(Records from a data source)
================================

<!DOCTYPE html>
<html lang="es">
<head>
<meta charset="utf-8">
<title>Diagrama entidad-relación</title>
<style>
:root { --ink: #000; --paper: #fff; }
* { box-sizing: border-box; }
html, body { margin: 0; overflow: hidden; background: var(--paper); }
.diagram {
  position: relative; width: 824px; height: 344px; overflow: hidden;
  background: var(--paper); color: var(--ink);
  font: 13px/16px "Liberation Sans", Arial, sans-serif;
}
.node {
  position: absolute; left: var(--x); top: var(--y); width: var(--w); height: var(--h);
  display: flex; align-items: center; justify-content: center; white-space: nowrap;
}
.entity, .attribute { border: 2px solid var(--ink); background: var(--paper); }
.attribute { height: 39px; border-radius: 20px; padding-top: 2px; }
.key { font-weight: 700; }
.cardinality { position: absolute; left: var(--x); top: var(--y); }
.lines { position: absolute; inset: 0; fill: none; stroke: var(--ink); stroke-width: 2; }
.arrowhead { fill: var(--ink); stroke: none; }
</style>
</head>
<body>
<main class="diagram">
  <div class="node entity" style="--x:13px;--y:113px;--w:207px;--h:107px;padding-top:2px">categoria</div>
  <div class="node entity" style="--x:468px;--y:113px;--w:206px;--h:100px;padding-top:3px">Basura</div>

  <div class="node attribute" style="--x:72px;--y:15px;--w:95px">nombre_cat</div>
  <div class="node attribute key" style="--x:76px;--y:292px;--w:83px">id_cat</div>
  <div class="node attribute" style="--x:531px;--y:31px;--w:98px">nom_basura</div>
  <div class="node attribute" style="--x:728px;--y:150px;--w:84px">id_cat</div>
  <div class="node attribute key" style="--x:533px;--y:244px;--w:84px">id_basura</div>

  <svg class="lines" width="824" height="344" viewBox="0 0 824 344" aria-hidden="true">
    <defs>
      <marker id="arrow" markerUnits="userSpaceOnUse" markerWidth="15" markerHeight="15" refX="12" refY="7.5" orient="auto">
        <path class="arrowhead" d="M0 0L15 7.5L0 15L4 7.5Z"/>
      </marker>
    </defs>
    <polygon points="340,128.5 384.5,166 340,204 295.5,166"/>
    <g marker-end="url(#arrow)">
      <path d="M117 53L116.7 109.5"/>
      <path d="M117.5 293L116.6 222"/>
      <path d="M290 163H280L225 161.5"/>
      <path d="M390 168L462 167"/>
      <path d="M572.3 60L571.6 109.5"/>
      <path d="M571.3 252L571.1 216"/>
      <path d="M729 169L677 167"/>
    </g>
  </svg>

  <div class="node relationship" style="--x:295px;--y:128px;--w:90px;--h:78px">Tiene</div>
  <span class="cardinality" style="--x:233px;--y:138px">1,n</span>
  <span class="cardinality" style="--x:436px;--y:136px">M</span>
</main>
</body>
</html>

================================

● **What you are asked to do**: Line by line, repeat the data exactly.

● **Response**:
<!DOCTYPE html>
<html lang="es">
<head>
<meta charset="utf-8">
<title>Diagrama entidad-relación</title>
<style>
:root { --ink: #000; --paper: #fff; }
* { box-sizing: border-box; }
html, body { margin: 0; overflow: hidden; background: var(--paper); }
.diagram {
  position: relative; width: 824px; height: 344px; overflow: hidden;
  background: var(--paper); color: var(--ink);
  font: 13px/16px "Liberation Sans", Arial, sans-serif;
}
.node {
  position: absolute; left: var(--x); top: var(--y); width: var(--w); height: var(--h);
  display: flex; align-items: center; justify-content: center; white-space: nowrap;
}
.entity, .attribute { border: 2px solid var(--ink); background: var(--paper); }
.attribute { height: 39px; border-radius: 20px; padding-top: 2px; }
.key { font-weight: 700; }
.cardinality { position: absolute; left: var(--x); top: var(--y); }
.lines { position: absolute; inset: 0; fill: none; stroke: var(--ink); stroke-width: 2; }
.arrowhead { fill: var(--ink); stroke: none; }
</style>
</head>
<body>
<main class="diagram">
  <div class="node entity" style="--x:13px;--y:113px;--w:207px;--h:107px;padding-top:2px">categoria</div>
  <div class="node entity" style="--x:468px;--y:113px;--w:206px;--h:100px;padding-top:3px">Basura</div>

  <div class="node attribute" style="--x:72px;--y:15px;--w:95px">nombre_cat</div>
  <div class="node attribute key" style="--x:76px;--y:292px;--w:83px">id_cat</div>
  <div class="node attribute" style="--x:531px;--y:31px;--w:98px">nom_basura</div>
  <div class="node attribute" style="--x:728px;--y:150px;--w:84px">id_cat</div>
  <div class="node attribute key" style="--x:533px;--y:244px;--w:84px">id_basura</div>

  <svg class="lines" width="824" height="344" viewBox="0 0 824 344" aria-hidden="true">
    <defs>
      <marker id="arrow" markerUnits="userSpaceOnUse" markerWidth="15" markerHeight="15" refX="12" refY="7.5" orient="auto">
        <path class="arrowhead" d="M0 0L15 7.5L0 15L4 7.5Z"/>
      </marker>
    </defs>
    <polygon points="340,128.5 384.5,166 340,204 295.5,166"/>
    <g marker-end="url(#arrow)">
      <path d="M117 53L116.7 109.5"/>
      <path d="M117.5 293L116.6 222"/>
      <path d="M290 163H280L225 161.5"/>
      <path d="M390 168L462 167"/>
      <path d="M572.3 60L571.6 109.5"/>
      <path d="M571.3 252L571.1 216"/>
      <path d="M729 169L677 167"/>
    </g>
  </svg>

  <div class="node relationship" style="--x:295px;--y:128px;--w:90px;--h:78px">Tiene</div>
  <span class="cardinality" style="--x:233px;--y:138px">1,n</span>
  <span class="cardinality" style="--x:436px;--y:136px">M</span>
</main>
</body>
</html>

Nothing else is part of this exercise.